  • Hand Washing — Clean Hands Matter

    One of the fastest ways people spread germs and infections is through the hands. Therefore, OMH has implemented the following hand washing guidelines designed for everyone’s safety: Wash your hands often and thoroughly. Ask your visitors to use hand sanitizer when they arrive and when they leave. A hand sanitizer dispenser is located in or near your room. If you don’t see your caregivers washing their hands or using the hand sanitizer , “speak up” and feel free to remind them to do so.

  • Special Precautions — Infection Prevention

    Some patients require special precautions to protect themselves, staff, and visitors. This may require staff and visitors to wear a gown, mask, and gloves.
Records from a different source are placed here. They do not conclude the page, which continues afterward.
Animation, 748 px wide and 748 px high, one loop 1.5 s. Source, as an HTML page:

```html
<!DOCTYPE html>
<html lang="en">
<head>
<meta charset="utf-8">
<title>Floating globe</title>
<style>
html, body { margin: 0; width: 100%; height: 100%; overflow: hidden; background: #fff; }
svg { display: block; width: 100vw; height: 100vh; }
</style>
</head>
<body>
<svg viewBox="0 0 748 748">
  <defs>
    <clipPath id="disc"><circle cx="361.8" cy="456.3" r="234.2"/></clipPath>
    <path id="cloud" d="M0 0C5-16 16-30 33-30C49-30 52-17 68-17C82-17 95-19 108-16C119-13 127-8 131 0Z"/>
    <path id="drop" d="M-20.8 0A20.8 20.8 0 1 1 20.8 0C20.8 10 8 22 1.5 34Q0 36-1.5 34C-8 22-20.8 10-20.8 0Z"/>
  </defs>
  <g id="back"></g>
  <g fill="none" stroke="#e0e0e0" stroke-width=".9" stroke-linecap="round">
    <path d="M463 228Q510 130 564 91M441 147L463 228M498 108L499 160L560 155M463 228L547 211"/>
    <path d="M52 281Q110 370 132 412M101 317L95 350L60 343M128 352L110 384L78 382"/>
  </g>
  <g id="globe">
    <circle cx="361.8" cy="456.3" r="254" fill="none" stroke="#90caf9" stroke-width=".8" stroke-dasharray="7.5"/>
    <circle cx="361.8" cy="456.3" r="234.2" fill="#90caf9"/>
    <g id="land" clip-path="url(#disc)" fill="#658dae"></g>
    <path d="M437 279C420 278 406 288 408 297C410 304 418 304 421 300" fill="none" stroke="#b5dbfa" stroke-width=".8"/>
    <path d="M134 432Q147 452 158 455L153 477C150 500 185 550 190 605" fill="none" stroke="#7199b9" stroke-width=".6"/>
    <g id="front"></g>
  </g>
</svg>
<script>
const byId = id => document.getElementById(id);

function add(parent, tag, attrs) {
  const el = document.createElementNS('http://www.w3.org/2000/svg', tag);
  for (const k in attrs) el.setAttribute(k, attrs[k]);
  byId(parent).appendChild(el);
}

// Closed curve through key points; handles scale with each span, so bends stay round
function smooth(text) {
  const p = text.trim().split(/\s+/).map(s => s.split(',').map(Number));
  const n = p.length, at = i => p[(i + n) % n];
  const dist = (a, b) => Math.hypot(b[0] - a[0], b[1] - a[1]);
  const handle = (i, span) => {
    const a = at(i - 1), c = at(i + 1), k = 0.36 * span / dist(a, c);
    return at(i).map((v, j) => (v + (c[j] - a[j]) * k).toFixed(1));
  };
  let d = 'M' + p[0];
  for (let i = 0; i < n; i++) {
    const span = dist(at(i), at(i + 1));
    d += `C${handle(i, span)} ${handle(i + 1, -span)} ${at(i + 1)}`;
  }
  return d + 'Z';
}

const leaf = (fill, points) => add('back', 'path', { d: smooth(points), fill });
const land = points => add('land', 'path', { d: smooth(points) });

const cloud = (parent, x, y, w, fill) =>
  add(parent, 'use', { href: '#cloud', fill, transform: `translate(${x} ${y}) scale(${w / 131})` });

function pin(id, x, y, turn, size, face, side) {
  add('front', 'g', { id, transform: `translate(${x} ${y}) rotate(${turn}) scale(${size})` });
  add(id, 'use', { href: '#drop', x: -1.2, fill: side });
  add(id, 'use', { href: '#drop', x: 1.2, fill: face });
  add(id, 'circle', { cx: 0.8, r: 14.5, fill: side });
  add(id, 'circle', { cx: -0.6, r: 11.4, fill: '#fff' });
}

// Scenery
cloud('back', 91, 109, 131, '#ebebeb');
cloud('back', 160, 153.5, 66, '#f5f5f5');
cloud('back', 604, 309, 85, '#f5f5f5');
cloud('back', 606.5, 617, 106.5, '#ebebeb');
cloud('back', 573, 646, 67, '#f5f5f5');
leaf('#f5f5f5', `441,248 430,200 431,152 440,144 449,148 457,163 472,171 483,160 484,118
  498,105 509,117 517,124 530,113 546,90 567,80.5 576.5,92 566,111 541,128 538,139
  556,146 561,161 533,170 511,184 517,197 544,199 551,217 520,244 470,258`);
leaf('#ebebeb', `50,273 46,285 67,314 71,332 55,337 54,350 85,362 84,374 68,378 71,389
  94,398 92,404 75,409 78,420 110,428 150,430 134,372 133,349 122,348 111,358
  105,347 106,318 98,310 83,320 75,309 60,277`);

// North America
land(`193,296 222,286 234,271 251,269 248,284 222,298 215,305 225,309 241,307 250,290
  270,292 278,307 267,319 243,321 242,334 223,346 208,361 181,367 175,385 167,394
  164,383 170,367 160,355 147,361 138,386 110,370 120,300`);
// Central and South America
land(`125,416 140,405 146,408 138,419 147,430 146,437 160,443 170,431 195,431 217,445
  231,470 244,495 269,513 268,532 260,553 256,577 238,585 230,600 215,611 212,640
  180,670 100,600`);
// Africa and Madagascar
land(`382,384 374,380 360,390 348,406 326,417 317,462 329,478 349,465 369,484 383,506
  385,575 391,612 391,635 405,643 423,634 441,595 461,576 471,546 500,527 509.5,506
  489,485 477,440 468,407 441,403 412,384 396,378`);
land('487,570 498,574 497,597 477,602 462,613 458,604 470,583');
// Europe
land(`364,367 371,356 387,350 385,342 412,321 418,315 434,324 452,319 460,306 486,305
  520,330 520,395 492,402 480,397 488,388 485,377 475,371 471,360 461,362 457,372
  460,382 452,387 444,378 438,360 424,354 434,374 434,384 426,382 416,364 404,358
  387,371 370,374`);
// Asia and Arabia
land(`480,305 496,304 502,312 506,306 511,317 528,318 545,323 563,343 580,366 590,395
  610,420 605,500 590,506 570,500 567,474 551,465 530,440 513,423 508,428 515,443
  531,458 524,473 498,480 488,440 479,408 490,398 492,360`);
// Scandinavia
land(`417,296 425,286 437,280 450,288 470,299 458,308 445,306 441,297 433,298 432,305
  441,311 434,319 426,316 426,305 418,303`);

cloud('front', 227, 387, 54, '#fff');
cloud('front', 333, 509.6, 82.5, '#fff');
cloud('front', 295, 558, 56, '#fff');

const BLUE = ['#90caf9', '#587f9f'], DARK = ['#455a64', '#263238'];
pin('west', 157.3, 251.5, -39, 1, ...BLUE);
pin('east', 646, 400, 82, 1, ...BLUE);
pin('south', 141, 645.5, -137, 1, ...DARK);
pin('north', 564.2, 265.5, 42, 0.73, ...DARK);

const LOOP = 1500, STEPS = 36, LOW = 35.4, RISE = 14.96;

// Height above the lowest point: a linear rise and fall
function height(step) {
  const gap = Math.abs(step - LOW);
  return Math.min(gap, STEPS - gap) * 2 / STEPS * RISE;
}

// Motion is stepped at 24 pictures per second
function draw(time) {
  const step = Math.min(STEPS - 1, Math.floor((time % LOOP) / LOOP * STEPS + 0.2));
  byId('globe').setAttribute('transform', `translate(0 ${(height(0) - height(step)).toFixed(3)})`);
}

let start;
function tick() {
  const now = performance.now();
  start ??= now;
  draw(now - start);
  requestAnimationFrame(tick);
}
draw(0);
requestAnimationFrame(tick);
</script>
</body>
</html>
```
Special instructions posted on the door of the patient’s room must be followed.

  • Respiratory Etiquette — Cough or Cover Your Sneeze

    Serious respiratory illnesses like influenza, respiratory syncytial virus (RSV), whooping cough, and severe accute respiratory syndrome (SARS) are spread by:

    • Coughing or sneezing
    • Unclean hands
    To Help Stop the Spread of Germs

    Cover your mouth and nose with a tissue when you cough or sneeze If you don’t have a tissue, cough or sneeze into your upper sleeve, not your hands. Put your used tissue in the waste basket Clean your hands after coughing or sneezing Wash with soap and water OR Clean with an alcohol-based hand cleaner Some patients require special precautions to protect themselves, staff, and visitors. This may require staff and visitors to wear a gown, mask, and gloves. Special instructions posted on the door of the patient’s room must be followed.

    Note: You may be asked to put on a surgical mask to protect others.

  • Communicate — Look. Listen. Ask. Learn

    If you have any questions or concerns, please tell your doctor or nurse. We want to know if you are experiencing any pain or discomfort or if something isn’t right with your medications, diet, or overall care. The staff can verify that you are getting the right treatment or make the necessary changes. No question is too trivial when it comes to your healthcare, so please ask.

    Sometimes unanticipated outcomes do occur. Please help us help you by remembering that you are part of your healthcare team! Your physician will inform you if any unanticipated outcomes should happen. As a patient, you have the right to know about your health. We will try to resolve issues that you bring to our attention.

  • Rapid Response — When To Call For Assistance

    If you think the patient’s condition is getting worse, you can ask staff to call the “Rapid Response Team” or you can call to activate the team by dialing “0” and asking for the “Rapid Response Team” to come evaluate your loved one.

    When To Call For The Rapid Response Team:

    If a noticeable medical change in a patient occurs, notify the nursing staff. If after speaking with a nurse, you continue to have serious concerns, ask to have the Rapid Response Team contacted OR you can activate the team by dialing “0” and asking for the Rapid Response Team. The Rapid Response Team will be paged overhead and will arrive in the room to assess the situation. Additional clinical support will be called in as needed.

    In offering our families the option to ask for an evaluation by the Rapid Response Team, we want you to know you are our partners in care. Problems can happen any time a patient is in the hospital. The Rapid Response Team can help before there is a medical emergency.

    If you have any questions, please discuss them with one of our healthcare providers.

    Remember, no one knows your loved one like you do!